Rain cascaded from the grey rooftops of Tooley Street; the clouds, ever-filling vessels of rainwater. This was the start to what would become a day full of the colourful elegance of The Fashion & Textile Museum's exhibition on the Bellville Sassoon collection...

Cars sped-by in flashes of wet colour. Vans & motorcycles all passed by in a blur through my dampened, black lashes. Despite the pink umbrella that sheltered me; wrapped-up all warm, the merciless skies continued its tirade if torment onto the mere mortals the resided below the heavens; ruining boots, freshly-coiffed heads, trouser hems & the odd, spray-tanned bare legs, now streaky & somewhat orange, that were still clinging to the hope that the long-gone, warm, summer sunshine would return for another brief spell. No such luck!

Through tunnels under construction & blockaded roads appearing from dark corners like something from an apocalyptic zombie movie, the pink brilliance of The Fashion & Textile Museum appeared out of the fading distance. No amount of rain could dampen my excitement! An array of sparkling, delicately crafted, glamour of a bygone era awaited my magpie-peepers...

After purchasing my ticket, I made my way into the first room of dresses on display. It was a room of royal dresses, a me; being a fan of the monarchy, it was a delight to see stunning dresses that were once worn by princesses, aristocrats & ladies alike.

The atmosphere felt alive with the wonderful memories that seemed to still cling to the array of dresses & gowns, yet I couldn't help but feel a little sad & sombre as I drifted from one display to another. A classical rendition of Moon River, synonymous with Audrey Hepburn in Breakfast At Tiffany's, gently played, seemingly accompanying my journey through time & elegance, as each gown's finery progressed to a new level of delicateness.

Each mannequin stood glowing-white; simple, poised & plain. Her fine garment represented her. It was sad to see each stunning gown, once so alive with the movement & life of the body of the lady who once wore it, remain so silent, unmoved, almost frozen in time. As if they would remain in that single moment of joy the wearer felt; captured. It was a shame to know that each masterpiece was standing there, never to be worn again to a royal affair, a ball or a soiree. Perhaps that's for the best. Like a lady's wedding dress; worn once, memorable & specific to that special occasion, kept to its very best, there to be admired, preserved...

For over half a century, Bellville Sassoon has been synonymous with high fashion, timeless elegance & luxury quality.

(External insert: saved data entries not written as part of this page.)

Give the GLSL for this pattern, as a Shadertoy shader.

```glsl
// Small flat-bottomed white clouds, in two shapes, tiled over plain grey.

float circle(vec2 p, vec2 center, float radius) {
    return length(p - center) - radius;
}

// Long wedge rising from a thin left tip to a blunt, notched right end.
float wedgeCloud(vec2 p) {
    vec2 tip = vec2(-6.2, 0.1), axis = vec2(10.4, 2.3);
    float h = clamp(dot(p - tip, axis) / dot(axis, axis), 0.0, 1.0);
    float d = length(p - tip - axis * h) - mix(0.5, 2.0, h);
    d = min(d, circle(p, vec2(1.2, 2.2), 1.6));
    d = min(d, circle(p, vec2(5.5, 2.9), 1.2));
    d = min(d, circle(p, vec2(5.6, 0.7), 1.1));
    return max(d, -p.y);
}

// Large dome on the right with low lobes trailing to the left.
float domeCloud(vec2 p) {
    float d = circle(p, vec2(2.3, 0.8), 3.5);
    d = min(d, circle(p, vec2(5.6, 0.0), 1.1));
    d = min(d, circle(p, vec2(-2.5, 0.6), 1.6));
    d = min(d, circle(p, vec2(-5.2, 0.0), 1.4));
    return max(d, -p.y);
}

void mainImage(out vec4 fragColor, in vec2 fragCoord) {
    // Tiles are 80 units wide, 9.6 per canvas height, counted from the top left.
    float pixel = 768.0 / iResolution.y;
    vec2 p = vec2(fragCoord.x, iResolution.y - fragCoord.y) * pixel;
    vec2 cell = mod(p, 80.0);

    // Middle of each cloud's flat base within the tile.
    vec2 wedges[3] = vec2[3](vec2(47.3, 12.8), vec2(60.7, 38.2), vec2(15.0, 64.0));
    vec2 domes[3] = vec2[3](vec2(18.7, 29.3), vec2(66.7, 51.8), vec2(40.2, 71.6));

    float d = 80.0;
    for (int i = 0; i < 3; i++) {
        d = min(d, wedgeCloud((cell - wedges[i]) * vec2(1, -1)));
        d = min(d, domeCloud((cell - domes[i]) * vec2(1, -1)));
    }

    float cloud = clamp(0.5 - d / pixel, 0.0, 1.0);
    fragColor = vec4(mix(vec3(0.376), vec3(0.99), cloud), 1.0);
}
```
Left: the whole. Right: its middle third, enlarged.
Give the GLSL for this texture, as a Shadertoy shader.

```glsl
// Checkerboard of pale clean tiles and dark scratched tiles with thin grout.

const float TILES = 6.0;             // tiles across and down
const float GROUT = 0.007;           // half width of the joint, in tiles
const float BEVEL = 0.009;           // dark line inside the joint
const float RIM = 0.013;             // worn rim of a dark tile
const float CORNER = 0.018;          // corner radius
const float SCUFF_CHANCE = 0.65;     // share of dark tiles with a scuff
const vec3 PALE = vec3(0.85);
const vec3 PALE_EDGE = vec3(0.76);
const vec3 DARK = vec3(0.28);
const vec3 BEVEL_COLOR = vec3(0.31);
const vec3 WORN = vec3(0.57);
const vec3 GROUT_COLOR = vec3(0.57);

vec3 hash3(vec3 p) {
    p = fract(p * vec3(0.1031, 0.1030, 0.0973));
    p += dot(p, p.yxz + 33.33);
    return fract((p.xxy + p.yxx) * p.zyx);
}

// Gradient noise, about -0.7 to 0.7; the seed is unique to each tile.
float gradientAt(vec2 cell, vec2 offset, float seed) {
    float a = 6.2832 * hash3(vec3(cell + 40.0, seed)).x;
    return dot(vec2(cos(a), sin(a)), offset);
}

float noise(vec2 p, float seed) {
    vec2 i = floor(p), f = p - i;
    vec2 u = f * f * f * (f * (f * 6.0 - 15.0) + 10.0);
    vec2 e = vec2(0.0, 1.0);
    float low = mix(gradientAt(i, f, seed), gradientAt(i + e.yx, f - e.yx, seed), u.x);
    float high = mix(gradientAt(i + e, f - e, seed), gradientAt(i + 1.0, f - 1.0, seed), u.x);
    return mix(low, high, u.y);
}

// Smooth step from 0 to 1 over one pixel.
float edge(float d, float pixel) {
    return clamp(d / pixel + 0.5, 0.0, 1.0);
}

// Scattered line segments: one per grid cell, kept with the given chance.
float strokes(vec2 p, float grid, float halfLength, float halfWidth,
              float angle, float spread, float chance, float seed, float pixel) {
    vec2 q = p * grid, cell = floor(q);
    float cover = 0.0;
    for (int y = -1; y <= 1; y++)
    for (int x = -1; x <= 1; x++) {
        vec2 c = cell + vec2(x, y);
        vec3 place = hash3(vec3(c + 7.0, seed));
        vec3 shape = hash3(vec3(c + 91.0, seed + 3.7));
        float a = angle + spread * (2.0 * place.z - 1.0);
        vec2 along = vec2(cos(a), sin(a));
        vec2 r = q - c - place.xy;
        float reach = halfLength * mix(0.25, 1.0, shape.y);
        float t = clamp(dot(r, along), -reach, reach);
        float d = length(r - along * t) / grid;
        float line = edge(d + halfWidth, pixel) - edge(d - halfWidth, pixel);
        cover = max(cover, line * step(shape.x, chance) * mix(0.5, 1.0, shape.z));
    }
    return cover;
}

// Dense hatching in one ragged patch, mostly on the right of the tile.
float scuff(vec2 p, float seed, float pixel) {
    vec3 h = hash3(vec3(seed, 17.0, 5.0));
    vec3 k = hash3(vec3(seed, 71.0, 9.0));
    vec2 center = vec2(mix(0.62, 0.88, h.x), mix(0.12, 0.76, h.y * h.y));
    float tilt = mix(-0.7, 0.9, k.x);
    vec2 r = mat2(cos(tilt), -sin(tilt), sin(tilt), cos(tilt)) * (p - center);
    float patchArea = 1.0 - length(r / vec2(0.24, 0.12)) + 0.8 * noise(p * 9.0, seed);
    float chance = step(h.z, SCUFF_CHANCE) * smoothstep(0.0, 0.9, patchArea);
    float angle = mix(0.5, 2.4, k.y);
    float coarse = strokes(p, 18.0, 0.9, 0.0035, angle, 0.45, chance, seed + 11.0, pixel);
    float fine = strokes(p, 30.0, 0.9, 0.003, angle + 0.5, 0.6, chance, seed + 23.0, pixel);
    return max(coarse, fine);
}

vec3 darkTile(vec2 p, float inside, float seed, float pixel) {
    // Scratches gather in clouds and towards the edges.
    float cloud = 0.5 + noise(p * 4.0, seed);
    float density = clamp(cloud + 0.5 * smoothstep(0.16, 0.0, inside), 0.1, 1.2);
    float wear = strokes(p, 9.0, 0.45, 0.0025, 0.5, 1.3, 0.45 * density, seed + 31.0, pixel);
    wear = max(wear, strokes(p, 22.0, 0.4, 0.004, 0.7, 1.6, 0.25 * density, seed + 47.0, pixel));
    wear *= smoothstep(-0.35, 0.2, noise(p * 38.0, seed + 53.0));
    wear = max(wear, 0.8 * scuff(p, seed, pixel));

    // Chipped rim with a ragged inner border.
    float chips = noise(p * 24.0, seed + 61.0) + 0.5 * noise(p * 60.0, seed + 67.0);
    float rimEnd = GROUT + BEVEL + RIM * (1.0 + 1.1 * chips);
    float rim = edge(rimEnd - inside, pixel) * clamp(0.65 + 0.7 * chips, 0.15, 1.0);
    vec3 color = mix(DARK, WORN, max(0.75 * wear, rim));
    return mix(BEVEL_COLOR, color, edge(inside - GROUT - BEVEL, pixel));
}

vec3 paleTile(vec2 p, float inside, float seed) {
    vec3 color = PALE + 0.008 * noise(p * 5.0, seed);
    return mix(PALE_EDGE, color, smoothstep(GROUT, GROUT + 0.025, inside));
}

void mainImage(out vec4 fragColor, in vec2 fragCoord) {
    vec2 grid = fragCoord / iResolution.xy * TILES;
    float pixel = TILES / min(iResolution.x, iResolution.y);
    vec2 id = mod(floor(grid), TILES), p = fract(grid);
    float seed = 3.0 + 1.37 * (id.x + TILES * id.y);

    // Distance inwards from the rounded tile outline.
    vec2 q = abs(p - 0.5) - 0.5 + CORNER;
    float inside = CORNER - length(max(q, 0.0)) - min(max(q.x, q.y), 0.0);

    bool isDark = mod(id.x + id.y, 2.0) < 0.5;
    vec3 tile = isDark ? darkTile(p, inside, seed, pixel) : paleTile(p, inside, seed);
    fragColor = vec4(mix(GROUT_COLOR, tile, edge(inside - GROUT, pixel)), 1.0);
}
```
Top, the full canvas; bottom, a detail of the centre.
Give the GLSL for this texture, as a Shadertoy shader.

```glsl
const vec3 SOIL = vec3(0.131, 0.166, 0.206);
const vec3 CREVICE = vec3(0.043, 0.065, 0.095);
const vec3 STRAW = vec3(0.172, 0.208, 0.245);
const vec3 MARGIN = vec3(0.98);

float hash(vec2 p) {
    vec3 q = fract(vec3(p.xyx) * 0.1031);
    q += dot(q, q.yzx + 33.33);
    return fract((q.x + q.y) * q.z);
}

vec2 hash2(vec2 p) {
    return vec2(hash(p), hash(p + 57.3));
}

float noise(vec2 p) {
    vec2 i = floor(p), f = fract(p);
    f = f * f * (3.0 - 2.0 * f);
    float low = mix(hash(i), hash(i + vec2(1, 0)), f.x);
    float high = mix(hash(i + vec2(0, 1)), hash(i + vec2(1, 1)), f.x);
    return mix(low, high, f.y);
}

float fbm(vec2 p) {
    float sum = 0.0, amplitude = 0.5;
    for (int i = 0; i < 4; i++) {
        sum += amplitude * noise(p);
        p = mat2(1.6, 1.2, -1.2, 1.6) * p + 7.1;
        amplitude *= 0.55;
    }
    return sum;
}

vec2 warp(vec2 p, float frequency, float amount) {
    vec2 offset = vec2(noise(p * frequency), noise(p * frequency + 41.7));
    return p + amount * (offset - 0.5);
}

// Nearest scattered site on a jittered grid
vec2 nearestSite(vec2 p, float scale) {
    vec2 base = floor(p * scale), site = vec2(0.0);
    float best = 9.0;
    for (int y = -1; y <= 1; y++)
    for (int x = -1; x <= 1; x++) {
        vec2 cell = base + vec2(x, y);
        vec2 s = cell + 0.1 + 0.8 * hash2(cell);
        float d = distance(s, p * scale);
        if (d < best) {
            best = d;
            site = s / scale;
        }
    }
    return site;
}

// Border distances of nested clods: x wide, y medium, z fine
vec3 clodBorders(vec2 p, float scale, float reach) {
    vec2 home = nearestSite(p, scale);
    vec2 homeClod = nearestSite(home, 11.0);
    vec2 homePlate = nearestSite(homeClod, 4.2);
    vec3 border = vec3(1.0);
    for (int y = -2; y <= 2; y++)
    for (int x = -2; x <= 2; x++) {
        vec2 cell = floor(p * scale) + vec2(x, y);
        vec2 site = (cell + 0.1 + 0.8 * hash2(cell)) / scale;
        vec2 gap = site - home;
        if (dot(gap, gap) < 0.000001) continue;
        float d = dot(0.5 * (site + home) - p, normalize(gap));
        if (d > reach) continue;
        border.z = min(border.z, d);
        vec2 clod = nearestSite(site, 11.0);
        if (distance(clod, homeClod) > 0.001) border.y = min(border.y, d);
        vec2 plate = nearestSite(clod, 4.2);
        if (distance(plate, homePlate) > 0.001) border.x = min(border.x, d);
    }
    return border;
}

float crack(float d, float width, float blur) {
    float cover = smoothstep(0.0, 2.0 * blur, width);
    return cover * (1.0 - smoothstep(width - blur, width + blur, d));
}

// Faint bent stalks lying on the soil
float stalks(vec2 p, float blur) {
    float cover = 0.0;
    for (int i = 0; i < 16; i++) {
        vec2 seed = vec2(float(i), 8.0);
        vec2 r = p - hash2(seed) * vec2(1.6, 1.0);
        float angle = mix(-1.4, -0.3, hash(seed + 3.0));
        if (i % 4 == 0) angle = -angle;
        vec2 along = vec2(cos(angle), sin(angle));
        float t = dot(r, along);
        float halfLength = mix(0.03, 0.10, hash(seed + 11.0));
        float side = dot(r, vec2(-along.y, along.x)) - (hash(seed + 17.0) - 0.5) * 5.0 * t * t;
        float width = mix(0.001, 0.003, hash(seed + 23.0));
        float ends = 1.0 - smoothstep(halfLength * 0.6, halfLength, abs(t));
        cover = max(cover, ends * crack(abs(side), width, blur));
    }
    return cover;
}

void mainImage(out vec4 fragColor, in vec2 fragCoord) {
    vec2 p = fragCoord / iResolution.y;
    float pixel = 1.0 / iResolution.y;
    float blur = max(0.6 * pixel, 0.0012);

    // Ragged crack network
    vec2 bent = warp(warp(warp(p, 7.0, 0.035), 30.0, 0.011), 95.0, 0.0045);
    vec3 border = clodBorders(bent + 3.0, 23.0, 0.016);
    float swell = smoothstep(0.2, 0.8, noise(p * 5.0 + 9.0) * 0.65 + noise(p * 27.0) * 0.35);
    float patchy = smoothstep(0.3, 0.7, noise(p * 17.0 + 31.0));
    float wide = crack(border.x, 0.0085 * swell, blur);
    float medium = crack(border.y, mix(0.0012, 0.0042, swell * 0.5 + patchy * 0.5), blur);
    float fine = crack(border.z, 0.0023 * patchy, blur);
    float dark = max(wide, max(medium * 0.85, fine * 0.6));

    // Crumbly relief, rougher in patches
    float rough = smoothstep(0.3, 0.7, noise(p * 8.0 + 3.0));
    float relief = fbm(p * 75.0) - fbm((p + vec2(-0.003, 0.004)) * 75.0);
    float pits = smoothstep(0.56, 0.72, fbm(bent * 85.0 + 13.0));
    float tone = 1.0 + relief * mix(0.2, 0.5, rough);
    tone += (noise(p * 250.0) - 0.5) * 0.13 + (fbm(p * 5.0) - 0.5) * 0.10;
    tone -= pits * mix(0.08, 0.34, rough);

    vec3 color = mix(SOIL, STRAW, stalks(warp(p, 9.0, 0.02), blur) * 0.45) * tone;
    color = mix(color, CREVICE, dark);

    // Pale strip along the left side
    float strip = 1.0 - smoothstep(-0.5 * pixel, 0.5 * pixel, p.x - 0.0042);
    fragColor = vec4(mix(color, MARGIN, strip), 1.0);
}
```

Since the 1960s, Bellville Sassoon has become Britain’s foremost couture label. Belinda Bellville, the founder, found her designer equal in David Sassoon. In time the pair teamed-up with Lorcan Mullany, a fellow designer & began to dress some of the world’s most famous & stylish women, including Princess Diana of Wales.

The plethora of dresses adorning each mannequin traced the opulent history of British glamour; from the couture houses of the late 1950s, to the variety of celebrities who became fond clients of Bellville Sassoon. It also features a section on the influence of the 'ready-to-wear' culture & Vogue patterns of the time...

The Exhibition runs from the 20 September 2013 – 11 January 2014

Lots of love,
Lover-Doll Presley
x TCB x